Records supplied: Begin

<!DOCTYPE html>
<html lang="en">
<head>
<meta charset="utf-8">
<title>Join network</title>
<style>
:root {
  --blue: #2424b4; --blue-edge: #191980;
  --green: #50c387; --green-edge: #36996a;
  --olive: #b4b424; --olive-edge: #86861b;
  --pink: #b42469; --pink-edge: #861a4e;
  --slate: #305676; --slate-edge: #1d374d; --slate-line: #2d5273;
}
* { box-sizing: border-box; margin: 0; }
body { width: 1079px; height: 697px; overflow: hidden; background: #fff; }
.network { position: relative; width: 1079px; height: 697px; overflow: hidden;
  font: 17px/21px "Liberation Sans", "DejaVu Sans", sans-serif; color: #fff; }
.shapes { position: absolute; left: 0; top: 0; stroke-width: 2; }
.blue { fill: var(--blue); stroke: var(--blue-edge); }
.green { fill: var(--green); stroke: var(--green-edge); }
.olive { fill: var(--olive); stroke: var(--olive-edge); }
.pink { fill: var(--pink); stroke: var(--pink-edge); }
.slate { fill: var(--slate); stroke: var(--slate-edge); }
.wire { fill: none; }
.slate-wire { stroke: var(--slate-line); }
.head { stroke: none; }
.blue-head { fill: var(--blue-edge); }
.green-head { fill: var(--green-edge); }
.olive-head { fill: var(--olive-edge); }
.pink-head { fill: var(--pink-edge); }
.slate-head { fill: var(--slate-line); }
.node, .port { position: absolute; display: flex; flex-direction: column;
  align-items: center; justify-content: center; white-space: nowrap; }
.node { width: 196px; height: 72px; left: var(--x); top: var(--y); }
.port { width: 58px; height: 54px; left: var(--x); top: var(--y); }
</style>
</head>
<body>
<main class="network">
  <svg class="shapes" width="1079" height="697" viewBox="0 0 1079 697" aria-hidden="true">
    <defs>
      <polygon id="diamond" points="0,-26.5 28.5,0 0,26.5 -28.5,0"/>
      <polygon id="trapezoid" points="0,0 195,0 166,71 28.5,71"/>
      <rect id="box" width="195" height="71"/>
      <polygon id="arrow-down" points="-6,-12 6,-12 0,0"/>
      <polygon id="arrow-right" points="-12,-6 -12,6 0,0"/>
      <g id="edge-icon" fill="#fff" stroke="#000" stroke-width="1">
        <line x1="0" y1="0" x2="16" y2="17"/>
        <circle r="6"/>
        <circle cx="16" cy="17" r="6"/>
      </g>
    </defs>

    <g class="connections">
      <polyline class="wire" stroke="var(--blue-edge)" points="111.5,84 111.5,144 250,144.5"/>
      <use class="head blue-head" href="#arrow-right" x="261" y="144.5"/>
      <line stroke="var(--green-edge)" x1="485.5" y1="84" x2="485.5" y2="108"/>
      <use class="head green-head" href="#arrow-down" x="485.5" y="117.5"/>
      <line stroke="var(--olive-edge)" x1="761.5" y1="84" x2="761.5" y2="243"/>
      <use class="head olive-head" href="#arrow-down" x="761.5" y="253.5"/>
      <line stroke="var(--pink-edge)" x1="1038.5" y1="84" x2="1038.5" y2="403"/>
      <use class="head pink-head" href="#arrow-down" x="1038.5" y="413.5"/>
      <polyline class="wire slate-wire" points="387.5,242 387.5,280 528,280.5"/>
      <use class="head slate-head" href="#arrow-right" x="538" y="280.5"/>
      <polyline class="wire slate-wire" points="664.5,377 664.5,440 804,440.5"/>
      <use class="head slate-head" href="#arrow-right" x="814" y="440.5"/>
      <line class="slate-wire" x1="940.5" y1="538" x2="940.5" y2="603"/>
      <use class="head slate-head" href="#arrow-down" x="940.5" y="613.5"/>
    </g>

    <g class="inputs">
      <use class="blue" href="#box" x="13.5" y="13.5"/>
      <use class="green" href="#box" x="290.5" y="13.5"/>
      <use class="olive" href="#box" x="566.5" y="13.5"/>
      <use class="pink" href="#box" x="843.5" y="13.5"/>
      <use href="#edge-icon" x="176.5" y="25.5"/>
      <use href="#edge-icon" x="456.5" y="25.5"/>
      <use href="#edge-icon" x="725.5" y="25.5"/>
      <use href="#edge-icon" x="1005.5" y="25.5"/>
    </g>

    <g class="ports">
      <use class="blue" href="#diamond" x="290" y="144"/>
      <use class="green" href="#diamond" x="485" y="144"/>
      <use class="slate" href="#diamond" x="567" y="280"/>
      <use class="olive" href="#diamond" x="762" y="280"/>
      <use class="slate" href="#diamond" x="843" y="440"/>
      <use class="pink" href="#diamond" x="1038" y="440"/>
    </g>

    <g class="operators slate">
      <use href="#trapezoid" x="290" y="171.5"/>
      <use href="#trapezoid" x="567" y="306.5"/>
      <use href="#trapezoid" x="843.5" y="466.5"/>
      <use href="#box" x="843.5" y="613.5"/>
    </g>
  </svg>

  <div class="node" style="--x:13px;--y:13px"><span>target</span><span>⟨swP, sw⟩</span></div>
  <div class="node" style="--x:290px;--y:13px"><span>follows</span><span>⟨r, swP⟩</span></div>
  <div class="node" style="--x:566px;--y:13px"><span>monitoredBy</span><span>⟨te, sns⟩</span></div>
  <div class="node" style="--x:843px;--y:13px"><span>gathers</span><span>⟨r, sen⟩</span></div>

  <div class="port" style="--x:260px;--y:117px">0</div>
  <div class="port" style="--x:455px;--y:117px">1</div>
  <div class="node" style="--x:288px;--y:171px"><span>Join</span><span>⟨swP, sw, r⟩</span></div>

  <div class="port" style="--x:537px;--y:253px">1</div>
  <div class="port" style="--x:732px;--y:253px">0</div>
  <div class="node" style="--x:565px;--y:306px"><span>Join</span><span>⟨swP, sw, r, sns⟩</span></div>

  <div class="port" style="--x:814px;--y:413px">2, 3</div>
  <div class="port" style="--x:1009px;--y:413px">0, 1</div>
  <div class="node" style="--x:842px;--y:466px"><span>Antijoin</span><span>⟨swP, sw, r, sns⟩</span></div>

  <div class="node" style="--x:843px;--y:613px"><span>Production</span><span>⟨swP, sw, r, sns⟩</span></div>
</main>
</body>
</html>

Records supplied: End
Records supplied: Begin

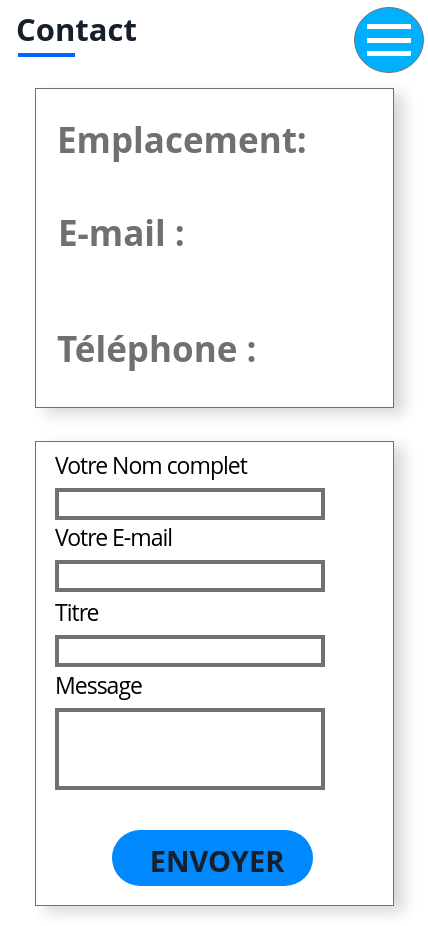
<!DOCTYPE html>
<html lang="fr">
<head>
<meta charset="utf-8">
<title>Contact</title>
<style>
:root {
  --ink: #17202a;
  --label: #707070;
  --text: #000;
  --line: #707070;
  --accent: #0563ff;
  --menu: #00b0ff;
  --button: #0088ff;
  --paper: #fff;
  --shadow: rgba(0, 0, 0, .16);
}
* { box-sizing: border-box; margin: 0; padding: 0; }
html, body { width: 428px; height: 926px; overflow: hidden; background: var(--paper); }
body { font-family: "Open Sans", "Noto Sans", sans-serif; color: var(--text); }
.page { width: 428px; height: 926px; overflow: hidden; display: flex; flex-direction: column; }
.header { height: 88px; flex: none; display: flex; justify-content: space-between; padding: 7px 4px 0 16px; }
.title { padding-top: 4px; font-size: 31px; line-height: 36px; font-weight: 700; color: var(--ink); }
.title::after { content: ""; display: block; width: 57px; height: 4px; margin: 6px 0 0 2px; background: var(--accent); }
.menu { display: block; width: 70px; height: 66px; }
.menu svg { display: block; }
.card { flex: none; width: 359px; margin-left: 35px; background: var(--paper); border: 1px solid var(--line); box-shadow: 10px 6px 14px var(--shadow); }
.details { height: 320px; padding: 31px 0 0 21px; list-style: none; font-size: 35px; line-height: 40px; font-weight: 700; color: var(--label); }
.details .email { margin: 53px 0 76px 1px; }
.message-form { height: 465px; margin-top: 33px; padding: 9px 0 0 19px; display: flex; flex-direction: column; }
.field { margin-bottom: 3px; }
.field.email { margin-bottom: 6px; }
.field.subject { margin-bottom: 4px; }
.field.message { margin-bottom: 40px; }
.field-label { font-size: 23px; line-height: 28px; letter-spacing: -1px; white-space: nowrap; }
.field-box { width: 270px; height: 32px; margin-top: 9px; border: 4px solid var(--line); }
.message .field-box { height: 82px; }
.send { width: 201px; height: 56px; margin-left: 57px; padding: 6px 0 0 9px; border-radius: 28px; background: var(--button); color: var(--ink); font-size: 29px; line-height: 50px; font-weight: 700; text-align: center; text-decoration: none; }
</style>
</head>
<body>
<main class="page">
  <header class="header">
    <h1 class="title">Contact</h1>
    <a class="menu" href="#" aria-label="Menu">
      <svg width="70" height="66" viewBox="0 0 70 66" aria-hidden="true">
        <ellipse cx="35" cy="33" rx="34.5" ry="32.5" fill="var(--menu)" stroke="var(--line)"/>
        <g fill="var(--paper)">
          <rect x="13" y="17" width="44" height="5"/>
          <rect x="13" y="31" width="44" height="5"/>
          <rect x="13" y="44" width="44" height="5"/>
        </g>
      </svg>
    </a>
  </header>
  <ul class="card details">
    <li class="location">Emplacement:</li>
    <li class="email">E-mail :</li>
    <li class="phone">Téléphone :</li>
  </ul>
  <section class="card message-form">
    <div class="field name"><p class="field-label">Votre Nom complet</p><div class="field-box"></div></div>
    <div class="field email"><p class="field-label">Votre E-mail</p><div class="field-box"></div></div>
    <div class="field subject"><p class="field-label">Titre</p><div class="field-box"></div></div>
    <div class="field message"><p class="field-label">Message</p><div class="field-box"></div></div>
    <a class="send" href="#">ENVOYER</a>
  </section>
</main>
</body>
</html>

Records supplied: End

■ The task ■
When the line with "var(--blue); stroke: var(--blue-edge);" is reached in the data above, start copying there, and copy each line exactly until the line with "absolute; display: flex; flex-direction: column;" has been copied; copy nothing else.

■ Result ■
.blue { fill: var(--blue); stroke: var(--blue-edge); }
.green { fill: var(--green); stroke: var(--green-edge); }
.olive { fill: var(--olive); stroke: var(--olive-edge); }
.pink { fill: var(--pink); stroke: var(--pink-edge); }
.slate { fill: var(--slate); stroke: var(--slate-edge); }
.wire { fill: none; }
.slate-wire { stroke: var(--slate-line); }
.head { stroke: none; }
.blue-head { fill: var(--blue-edge); }
.green-head { fill: var(--green-edge); }
.olive-head { fill: var(--olive-edge); }
.pink-head { fill: var(--pink-edge); }
.slate-head { fill: var(--slate-line); }
.node, .port { position: absolute; display: flex; flex-direction: column;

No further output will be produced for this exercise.